Task instructions.
Within the listing, how many lines hold the word "clamp"? Give the number by itself.

[Opening Data section]

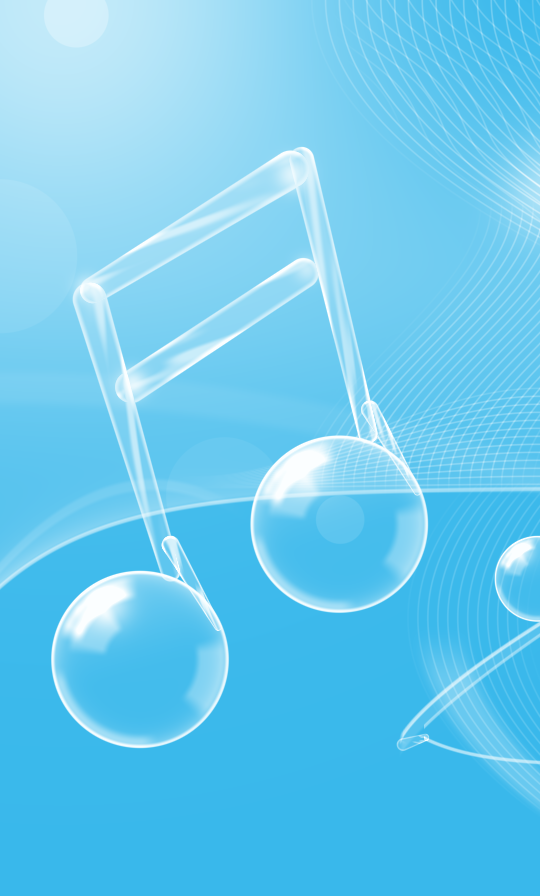
This background is drawn by a Shadertoy shader. Its source:

```glsl
// Glass music note with bubbles over a blue sky of soft waves and fine woven lines.
const vec3 SKY_BLUE = vec3(0.222, 0.722, 0.922);
const vec3 WHITE = vec3(0.985, 0.998, 1.0);
const vec2 SUN = vec2(0.07, 1.0);
const vec3 BUBBLES[3] = vec3[3](vec3(0.156, 0.264, 0.099),
    vec3(0.378, 0.415, 0.099), vec3(0.599, 0.354, 0.048)); // centre, radius
const float LINE_WIDTH = 0.0011;
const float MESH_STRENGTH = 0.27;

float hash(vec2 p) { return fract(sin(dot(p, vec2(127.1, 311.7))) * 4375.85); }
float noise(vec2 p) {
  vec2 i = floor(p), f = fract(p);
  f = f * f * (3.0 - 2.0 * f);
  return mix(mix(hash(i), hash(i + vec2(1, 0)), f.x),
             mix(hash(i + vec2(0, 1)), hash(i + vec2(1, 1)), f.x), f.y);
}
float screen(float a, float b) { return 1.0 - (1.0 - a) * (1.0 - clamp(b, 0.0, 1.0)); }
float glow(vec2 p, vec2 c, float r) { vec2 q = (p - c) / r; return exp(-dot(q, q)); }
float inside(float d) { float e = 0.8 / iResolution.y; return 1.0 - smoothstep(-e, e, d); }
float disc(vec2 p, vec2 c, float r) { return inside(length(p - c) - r); }
float range(float x, float lo, float hi, float soft) {
  return smoothstep(lo - soft, lo + soft, x) * (1.0 - smoothstep(hi - soft, hi + soft, x));
}

// Curve where f is zero, with width in canvas units
float slope(float f) { return max(length(vec2(dFdx(f), dFdy(f))) * iResolution.y, 1e-4); }
float stroke(float f, float w) {
  return 1.0 - smoothstep(0.3 * w, w + 0.7 / iResolution.y, abs(f) / slope(f));
}
// One curve at every whole step of the phase
float weave(float phase) {
  float d = abs(fract(phase) - 0.5) / slope(phase);
  return 1.0 - smoothstep(0.0, LINE_WIDTH + 0.6 / iResolution.y, d);
}

// Tapered tube with bright rims and flowing reflections
float glassTube(vec2 p, vec2 a, vec2 b, float ra, float rb) {
  vec2 ab = b - a, q = p - a;
  float t = clamp(dot(q, ab) / dot(ab, ab), 0.0, 1.0);
  float r = mix(ra, rb, t), d = length(q - ab * t);
  float across = (ab.x * q.y - ab.y * q.x) / (length(ab) * r);
  float streak = smoothstep(0.42, 0.85, noise(vec2(t * 3.5 + a.x * 40.0, across * 1.8 + t * 5.0)));
  return inside(d - r) * (0.16 + 0.5 * smoothstep(0.62, 0.95, d / r) + 0.48 * streak);
}

// Curved reflection on a bubble, in polar form
float reflection(vec2 q, float angle, float spread, float r0, float r1) {
  float r = length(q);
  float turn = acos(clamp(dot(q, vec2(cos(angle), sin(angle))) / max(r, 1e-3), -1.0, 1.0));
  return range(r, r0, r1, 0.05) * (1.0 - smoothstep(spread - 0.12, spread + 0.12, turn));
}
float bubble(vec2 p, vec3 b) {
  vec2 q = (p - b.xy) / b.z;
  float r = length(q);
  float light = 0.04 + 0.42 * pow(min(r, 1.0), 9.0) + 0.5 * range(r, 0.965, 1.0, 0.02);
  light += 0.16 * smoothstep(-0.2, 0.9, q.y - 0.3 * q.x);
  light += 0.7 * reflection(q, 2.25, 0.55, 0.7, 0.93) * (0.55 + 0.45 * noise(q * 7.0));
  light += 0.55 * glow(q, vec2(-0.35, 0.6), 0.24);
  light += 0.3 * reflection(q, 2.55, 0.42, 0.4, 0.8);
  light += 0.3 * reflection(q, -0.25, 0.45, 0.65, 0.95);
  light += 0.28 * reflection(q, -2.2, 0.75, 0.87, 0.97);
  return inside((r - 1.0) * b.z) * light;
}

// Sky light, wave and pale discs
float background(vec2 p) {
  float h = p.y - 0.345 - 0.11 * (1.0 - exp(-8.0 * p.x));
  float above = smoothstep(-0.004, 0.006, h), left = exp(-5.0 * p.x);
  float light = above * (0.10 + 0.14 * smoothstep(0.45, 0.72, p.y));
  light = screen(light, 0.30 * glow(p, SUN, 0.45) + 0.32 * glow(p, SUN, 0.23));
  light *= 1.0 - 0.95 * glow(p, vec2(0.60, 1.02), 0.20);
  light += above * exp(-max(h, 0.0) * 45.0) * (0.08 + 0.32 * left);
  light += 0.42 * stroke(h, 0.0028);
  float arch = p.y - 0.465 + 3.2 * (p.x - 0.17) * (p.x - 0.17);
  light += 0.10 * range(arch, -0.012, 0.0, 0.003) * (1.0 - smoothstep(0.18, 0.28, p.x));
  light += 0.06 * range(p.y - 0.585 + 0.28 * p.x * p.x, -0.035, 0.0, 0.008);
  light += 0.09 * disc(p, vec2(0.085, 0.983), 0.036) + 0.05 * disc(p, vec2(0.0, 0.714), 0.086);
  return light + 0.05 * above * disc(p, vec2(0.25, 0.447), 0.065);
}

// Families of fine curves sweeping along the right side
float mesh(vec2 p) {
  float s = 1.0 - p.y, u = p.x - 0.355 - 3.4 * s * s;
  float light = weave(u * 65.0) * range(u, 0.0, 0.24, 0.02);
  light += 0.8 * weave((p.x + 0.012 * sin(p.y * 40.0) - 0.9 * s) * 42.0) * range(u, 0.04, 0.30, 0.03);
  float v = p.x - 0.40 - 0.20 * smoothstep(0.46, 0.77, p.y);
  light += weave(v * 85.0) * range(v, -0.05, 0.18, 0.03) * range(p.y, 0.465, 0.76, 0.02);
  float fan = (p.y - 0.455) / (0.015 + 0.11 * smoothstep(0.22, 0.60, p.x));
  light += weave(fan * 14.0) * range(fan, 0.0, 0.9, 0.08) * smoothstep(0.18, 0.42, p.x);
  float w = p.x - 0.46 - 3.0 * (p.y - 0.31) * (p.y - 0.31);
  light += 0.6 * weave(w * 90.0) * range(w, 0.0, 0.12, 0.015) * range(p.y, 0.10, 0.45, 0.02);
  float veil = range(w, 0.005, 0.055, 0.014) * range(p.y, 0.07, 0.27, 0.035);
  return MESH_STRENGTH * light + 0.24 * veil + 0.5 * glow(p, vec2(0.612, 0.785), 0.05);
}

// Open glass shape in the lower right corner
float smallNote(vec2 p) {
  float x = max(p.x - 0.445, 0.001) / 0.155;
  float top = 0.172 + 0.131 * pow(x, 0.75), inner = 0.155 + 0.135 * pow(x, 0.8);
  float low = 0.145 + 0.03 * exp(-16.0 * (p.x - 0.475));
  float shape = 0.6 * stroke(p.y - top, 0.0025) + 0.14 * range(p.y, inner, top, 0.003);
  shape += step(0.472, p.x) * (0.4 * stroke(p.y - inner, 0.002) + 0.6 * stroke(p.y - low, 0.0022));
  return shape * smoothstep(0.444, 0.45, p.x)
    + 0.75 * glassTube(p, vec2(0.449, 0.169), vec2(0.474, 0.177), 0.007, 0.004);
}

void mainImage(out vec4 fragColor, in vec2 fragCoord) {
  vec2 p = fragCoord / iResolution.xy * vec2(0.6016, 1.0);
  float light = screen(background(p), mesh(p));

  // Beams, then stems with curved necks
  float tubes = glassTube(p, vec2(0.104, 0.676), vec2(0.324, 0.811), 0.015, 0.021);
  tubes = max(tubes, glassTube(p, vec2(0.146, 0.568), vec2(0.338, 0.695), 0.018, 0.017));
  tubes = max(tubes, glassTube(p, vec2(0.100, 0.666), vec2(0.190, 0.362), 0.019, 0.011));
  tubes = max(tubes, glassTube(p, vec2(0.336, 0.822), vec2(0.410, 0.516), 0.014, 0.011));
  for (int i = 0; i < 2; i++) {
    vec2 rim = BUBBLES[i].xy + vec2(0.087, 0.036);
    tubes = max(tubes, 1.3 * glassTube(p, rim + vec2(-0.053, 0.092), rim, 0.010, 0.004));
  }
  // Bright joints
  tubes = screen(tubes, 0.75 * glow(p, vec2(0.148, 0.572), 0.016) + 0.7 * glow(p, vec2(0.326, 0.805), 0.018)
    + 0.6 * glow(p, vec2(0.097, 0.678), 0.014) + 0.5 * glow(p, vec2(0.342, 0.700), 0.014));
  light = screen(light, tubes);

  for (int i = 0; i < 3; i++) light = screen(light, bubble(p, BUBBLES[i]));
  light = screen(light, smallNote(p) + 0.12 * disc(p, vec2(0.379, 0.42), 0.027));
  fragColor = vec4(mix(SKY_BLUE, WHITE, clamp(light, 0.0, 1.0)), 1.0);
}
```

[Closing Data section]

Response area.
4